*WORK TO BE COMPLETED*: The copy must match the data word for word and contain no pictures.

*Stored data entries*:
• • •

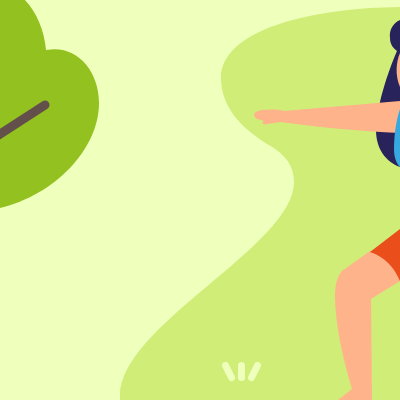
<!DOCTYPE html>
<html lang="en">
<head>
<meta charset="utf-8">
<title>Yoga in the park</title>
<style>
:root {
  --meadow: #efffbc;
  --lawn: #d0ed78;
  --leaf: #93c120;
  --branch: #64504a;
  --skin: #ffb38a;
  --hair: #29235c;
  --top: #36a9e1;
  --shorts: #e94e1b;
}
html, body { margin: 0; overflow: hidden; }
body { width: 400px; height: 400px; background: var(--meadow); }
svg { display: block; width: 400px; height: 400px; }
.lawn { fill: var(--lawn); }
.leaf { fill: var(--leaf); }
.branch { stroke: var(--branch); stroke-width: 9; stroke-linecap: round; }
.grass { stroke: var(--meadow); stroke-width: 7; stroke-linecap: round; }
.skin { fill: var(--skin); }
.hair { fill: var(--hair); }
.top { fill: var(--top); }
.shorts { fill: var(--shorts); }
</style>
</head>
<body>
<svg viewBox="0 0 400 400" role="img" aria-label="Woman holding a yoga pose on a lawn beside a tree">
  <path class="lawn" d="M400 7C310 8 221 30 221 78C221 107 242 129 269 145C286 155 294 166 294 182C294 246 120 325 120 396V400H400Z"/>

  <g id="tree">
    <path class="leaf" d="M0 0H25C37 13 44 30 46 50C76 44 99 70 99 103C99 149 55 195 0 208Z"/>
    <line class="branch" x1="-6" y1="138" x2="45" y2="105"/>
  </g>

  <g id="grass-tuft" class="grass">
    <line x1="225.500" y1="365.500" x2="231.500" y2="377.500"/>
    <line x1="241.500" y1="365.500" x2="241.500" y2="377.500"/>
    <line x1="257.500" y1="365.500" x2="251.500" y2="377.500"/>
  </g>

  <g id="woman">
    <path class="hair" d="M400 20C393 23 389 30 390 38C390 44 393 48 397 51C388 72 377 104 376 130C376 149 386 162 400 167Z"/>
    <path class="skin" d="M400 53C396 62 395 76 400 87Z"/>
    <path class="skin" d="M400 101L284 111C276 109 262 109 256 112C253 114 254 117 257 119L264 121C261 123 263 125 267 124L281 122C315 127 360 131 400 133Z"/>
    <path class="top" d="M400 109C396 121 394 135 394 149C394 157 396 163 400 167Z"/>
    <path class="skin" d="M370 251L342 271C336 278 335 287 335 299C336 330 344 362 352 389L338 400H372L371 299L400 281V251Z"/>
    <path class="shorts" d="M400 229L370 252C385 257 394 267 400 281Z"/>
  </g>
</svg>
</body>
</html>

• • •

*RESPONSE BOX*:
<!DOCTYPE html>
<html lang="en">
<head>
<meta charset="utf-8">
<title>Yoga in the park</title>
<style>
:root {
  --meadow: #efffbc;
  --lawn: #d0ed78;
  --leaf: #93c120;
  --branch: #64504a;
  --skin: #ffb38a;
  --hair: #29235c;
  --top: #36a9e1;
  --shorts: #e94e1b;
}
html, body { margin: 0; overflow: hidden; }
body { width: 400px; height: 400px; background: var(--meadow); }
svg { display: block; width: 400px; height: 400px; }
.lawn { fill: var(--lawn); }
.leaf { fill: var(--leaf); }
.branch { stroke: var(--branch); stroke-width: 9; stroke-linecap: round; }
.grass { stroke: var(--meadow); stroke-width: 7; stroke-linecap: round; }
.skin { fill: var(--skin); }
.hair { fill: var(--hair); }
.top { fill: var(--top); }
.shorts { fill: var(--shorts); }
</style>
</head>
<body>
<svg viewBox="0 0 400 400" role="img" aria-label="Woman holding a yoga pose on a lawn beside a tree">
  <path class="lawn" d="M400 7C310 8 221 30 221 78C221 107 242 129 269 145C286 155 294 166 294 182C294 246 120 325 120 396V400H400Z"/>

  <g id="tree">
    <path class="leaf" d="M0 0H25C37 13 44 30 46 50C76 44 99 70 99 103C99 149 55 195 0 208Z"/>
    <line class="branch" x1="-6" y1="138" x2="45" y2="105"/>
  </g>

  <g id="grass-tuft" class="grass">
    <line x1="225.500" y1="365.500" x2="231.500" y2="377.500"/>
    <line x1="241.500" y1="365.500" x2="241.500" y2="377.500"/>
    <line x1="257.500" y1="365.500" x2="251.500" y2="377.500"/>
  </g>

  <g id="woman">
    <path class="hair" d="M400 20C393 23 389 30 390 38C390 44 393 48 397 51C388 72 377 104 376 130C376 149 386 162 400 167Z"/>
    <path class="skin" d="M400 53C396 62 395 76 400 87Z"/>
    <path class="skin" d="M400 101L284 111C276 109 262 109 256 112C253 114 254 117 257 119L264 121C261 123 263 125 267 124L281 122C315 127 360 131 400 133Z"/>
    <path class="top" d="M400 109C396 121 394 135 394 149C394 157 396 163 400 167Z"/>
    <path class="skin" d="M370 251L342 271C336 278 335 287 335 299C336 330 344 362 352 389L338 400H372L371 299L400 281V251Z"/>
    <path class="shorts" d="M400 229L370 252C385 257 394 267 400 281Z"/>
  </g>
</svg>
</body>
</html>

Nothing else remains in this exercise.